• 4 As a general rule, Supreme Court Rule 341(e)(7), which provides that an issue not raised by the appellant is deemed waived, would preclude our consideration of this latter issue. (87 Ill.2d R. 341(e)(7).) However, Supreme Court Rule 366, which is analogous to the plain error doctrine in criminal cases ( Schutzenhofer v. Granite City Steel Co. (1982), 93 Ill.2d 208, 443 N.E.2d 563) provides that "[i]n all appeals the reviewing court may, in its discretion, and on such terms as it deems just * * * (5) enter any judgment and make any order * * * and grant any relief * * * that the case may require." (87 Ill.2d R. 366.) It has been held that Rule 366 "recognize[s] that the responsibility of a reviewing court for a just result and for the maintenance of a sound and uniform body of precedent may sometimes override the considerations of waiver that stem from the adversary character of our system." ( Hux v. Raben (1967), 38 Ill.2d 223, 225, 230 N.E.2d 831, 832; see also Pritz v. Chesnul (1982), 106 Ill. App.3d 969, 436 N.E.2d 631.) It is our view that, in the instant case, a just result will not be reached unless the question of Emma Motz' rights is addressed. Under the facts thus far developed in the trial court, defendants have failed to present evidence which would establish that an enforceable security agreement existed authorizing sale of the entire beneficial interest or that they were entitled to possession as against Emma. Moreover, our determination herein in no way precludes defendants from presenting evidence on this issue, since they are entitled to present such facts as exist upon remand of this cause. In addition, the issues presented by the facts now before us are questions never before considered by our courts, and we believe that resolution thereof upon a full factual record is important to the development of a sound body of precedent.
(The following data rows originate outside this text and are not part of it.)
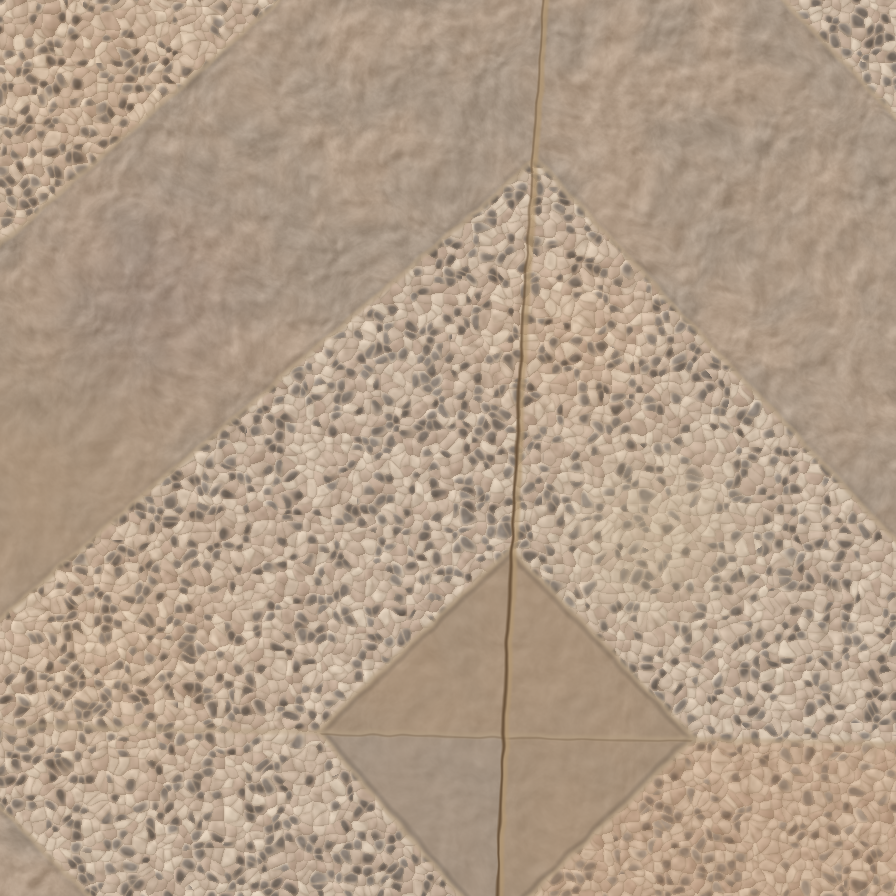
A Shadertoy shader for this texture:

```glsl
// Paving of smooth stone bands and a small diamond set among pebbled slabs.
// Signed line distances lay out the slabs; cellular noise makes the pebbles,
// warped fractal noise the smooth stone, and thin bands the grout and seams.

const float PEBBLES = 90.0;        // cells across the canvas
const float DARK_SHARE = 0.36;     // share of dark pebbles
const float GROUT_WIDTH = 0.004;
const float WOBBLE = 0.003;        // unevenness of edges
const vec3 STONE_GREY = vec3(0.645, 0.580, 0.515);
const vec3 STONE_TAN = vec3(0.695, 0.610, 0.530);
const vec3 STONE_BROWN = vec3(0.655, 0.560, 0.460);
const vec3 PEBBLE_CREAM = vec3(0.845, 0.780, 0.700);
const vec3 PEBBLE_PINK = vec3(0.735, 0.640, 0.565);
const vec3 PEBBLE_DARK = vec3(0.500, 0.455, 0.415);
const vec3 MORTAR = vec3(0.680, 0.600, 0.515);
const vec3 GROUT = vec3(0.710, 0.625, 0.510);
const vec3 SEAM_TAN = vec3(0.70, 0.59, 0.44);
const vec3 SEAM_DARK = vec3(0.38, 0.29, 0.20);

vec2 hash2(vec2 p) {
    vec3 q = fract(p.xyx * vec3(0.1031, 0.1030, 0.0973));
    q += dot(q, q.yzx + 33.33);
    return fract((q.xx + q.yz) * q.zy);
}

float noise(vec2 p) {
    vec2 i = floor(p), f = fract(p);
    f = f * f * (3.0 - 2.0 * f);
    return mix(mix(hash2(i).x, hash2(i + vec2(1, 0)).x, f.x),
               mix(hash2(i + vec2(0, 1)).x, hash2(i + vec2(1, 1)).x, f.x), f.y);
}

float fbm(vec2 p) {
    float sum = 0.0, amp = 0.5;
    for (int i = 0; i < 5; i++) {
        sum += amp * noise(p);
        p = mat2(1.6, 1.2, -1.2, 1.6) * p + 7.3;
        amp *= 0.5;
    }
    return sum;
}

// Distance to the line a-b, drawn left to right; positive lies below it
float below(vec2 p, vec2 a, vec2 b) {
    vec2 d = normalize(b - a);
    return dot(p - a, vec2(-d.y, d.x));
}

float blob(vec2 p, vec2 c, float r) {
    return exp(-dot(p - c, p - c) / (r * r));
}

// Positive inside smooth stone, negative on pebbles
float diamondShape(vec2 p) {
    float upper = min(below(p, vec2(0.354, 0.816), vec2(0.570, 0.612)),
                      below(p, vec2(0.570, 0.612), vec2(0.775, 0.824)));
    float lower = max(below(p, vec2(0.354, 0.816), vec2(0.514, 1.0)),
                      below(p, vec2(0.592, 1.0), vec2(0.775, 0.824)));
    return min(upper, -lower);
}

float bandShape(vec2 p, float seam) {
    float left = min(below(p, vec2(0.0, 0.273), vec2(0.3125, 0.0)),
                     -below(p, vec2(0.0, 0.69), vec2(0.596, 0.18)));
    float right = min(below(p, vec2(0.875, 0.0), vec2(1.0, 0.13)),
                      -below(p, vec2(0.600, 0.18), vec2(1.0, 0.605)));
    float corner = below(p, vec2(0.0, 0.9), vec2(0.098, 1.0));
    return max(seam < 0.0 ? left : right, corner);
}

vec3 pebbles(vec2 p, float calm) {
    vec2 g = p * PEBBLES + 0.9 * vec2(noise(p * 60.0), noise(p * 60.0 + 19.0));
    vec2 cell = floor(g), id = cell, away = vec2(0.0);
    float near = 9.0, second = 9.0;
    for (int y = -1; y <= 1; y++)
    for (int x = -1; x <= 1; x++) {
        vec2 c = cell + vec2(x, y);
        vec2 d = c + 0.1 + 0.8 * hash2(c) - g;
        float len = length(d);
        if (len < near) { second = near; near = len; id = c; away = d; }
        else second = min(second, len);
    }
    vec2 r = hash2(id + 41.0);
    vec3 col = mix(PEBBLE_PINK, PEBBLE_CREAM, r.y * (1.0 - 0.4 * calm));
    float share = DARK_SHARE + 0.14 * (noise(p * 9.0) - 0.5);
    float dark = step(r.x, share) * smoothstep(0.75, 0.2, near);
    col = mix(col, PEBBLE_DARK + 0.12 * (r.y - 0.5), dark * (1.0 - 0.5 * calm));
    col = mix(MORTAR, col, 0.5 + 0.5 * smoothstep(0.0, 0.4, second - near));
    col += 0.10 * dot(away, vec2(0.6, 0.8)) * (1.0 - 0.4 * calm);
    return col + 0.09 * (noise(p * 150.0) - 0.5);
}

vec3 smoothStone(vec2 p) {
    vec2 w = p + 0.04 * vec2(fbm(p * 12.0), fbm(p * 12.0 + 31.0));
    float tone = smoothstep(0.2, 0.75, fbm(w * 17.0));
    vec3 col = mix(STONE_GREY, STONE_TAN, tone);
    float relief = fbm(w * 55.0) - fbm(w * 55.0 + vec2(0.3, 0.4));
    col += 0.20 * relief + 0.08 * (fbm(p * 75.0) - 0.48);
    col = mix(col, STONE_BROWN, 0.6 * blob(p, vec2(0.03, 0.57), 0.2));
    return col - vec3(0.035, 0.035, 0.02) * blob(p, vec2(0.17, 0.33), 0.11);
}

void mainImage(out vec4 fragColor, in vec2 fragCoord) {
    vec2 p = fragCoord / iResolution.xy;
    p.y = 1.0 - p.y;    // layout runs downwards
    float px = 1.0 / iResolution.y;
    vec2 e = p + WOBBLE * (vec2(noise(p * 60.0), noise(p * 60.0 + 9.0)) - 0.5);

    // Layout
    float seam = e.x - (0.607 - 0.051 * e.y - 0.004 * sin(3.14159 * e.y));
    float cross = e.y - (0.810 + 0.020 * e.x);
    float diamond = diamondShape(e);
    float slab = max(bandShape(e, seam), diamond);
    float lower = smoothstep(-0.004, 0.004, cross);
    float right = smoothstep(-0.004, 0.004, seam);

    // Materials with broad colour drifts
    vec3 rough = pebbles(p, 0.6 * lower * right);
    rough -= vec3(0.0, 0.025, 0.045) * lower * right;
    rough = mix(rough, vec3(0.77, 0.69, 0.57), 0.4 * blob(p, vec2(0.73, 0.60), 0.09));
    float warm = blob(p, vec2(0.1, 0.1), 0.2) + blob(p, vec2(0.12, 0.73), 0.16) + blob(p, vec2(0.64, 0.38), 0.1);
    rough += vec3(0.01, -0.008, -0.025) * warm;
    vec3 stone = smoothStone(p);
    float inDiamond = smoothstep(-px, px, diamond);
    vec3 quarter = mix(STONE_BROWN - 0.01, STONE_GREY - 0.02, lower * (1.0 - right));
    stone = mix(stone, quarter, 0.6 * inDiamond);
    vec3 col = mix(rough, stone, smoothstep(-0.002 - px, 0.002 + px, slab));

    // Grout along slab edges, with a faint shaded lip
    float edge = smoothstep(GROUT_WIDTH + px, GROUT_WIDTH * 0.2, abs(slab));
    col = mix(col, GROUT, 0.5 * edge);
    float lip = smoothstep(0.004 + px, 0.0, abs(slab - 0.005));
    col *= 1.0 - (0.04 + 0.07 * inDiamond) * lip;

    // Cross seam: pale through pebbles, thin and darker through the diamond
    col = mix(col, GROUT, 0.5 * smoothstep(0.005 + px, 0.0, abs(cross)));
    col = mix(col, SEAM_DARK, 0.28 * inDiamond * smoothstep(0.001 + px, 0.0, abs(cross - 0.002)));

    // Vertical seam: tan joint beside a narrow crack that deepens downwards
    col = mix(col, SEAM_TAN, 0.65 * smoothstep(0.005 + px, 0.001, abs(seam - 0.002)));
    float depth = smoothstep(0.2, 0.5, p.y);
    float crackWidth = 0.001 + 0.0016 * depth * noise(vec2(3.0, p.y * 22.0));
    float crack = smoothstep(crackWidth + 1.2 * px, 0.0, abs(seam + 0.001));
    col = mix(col, SEAM_DARK, crack * (0.45 + 0.4 * depth));

    fragColor = vec4(clamp(col, 0.0, 1.0), 1.0);
}
```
In the light of our disposition of the first issue raised by plaintiffs, it is unnecessary at this time to address their alternative argument.
For the reasons stated, the order of the trial court granting summary judgment to defendants is reversed, and the cause is remanded for further proceedings consistent with the views expressed herein.
Reversed and remanded for further proceedings.
WILSON, P.J., and LORENZ, J., concur.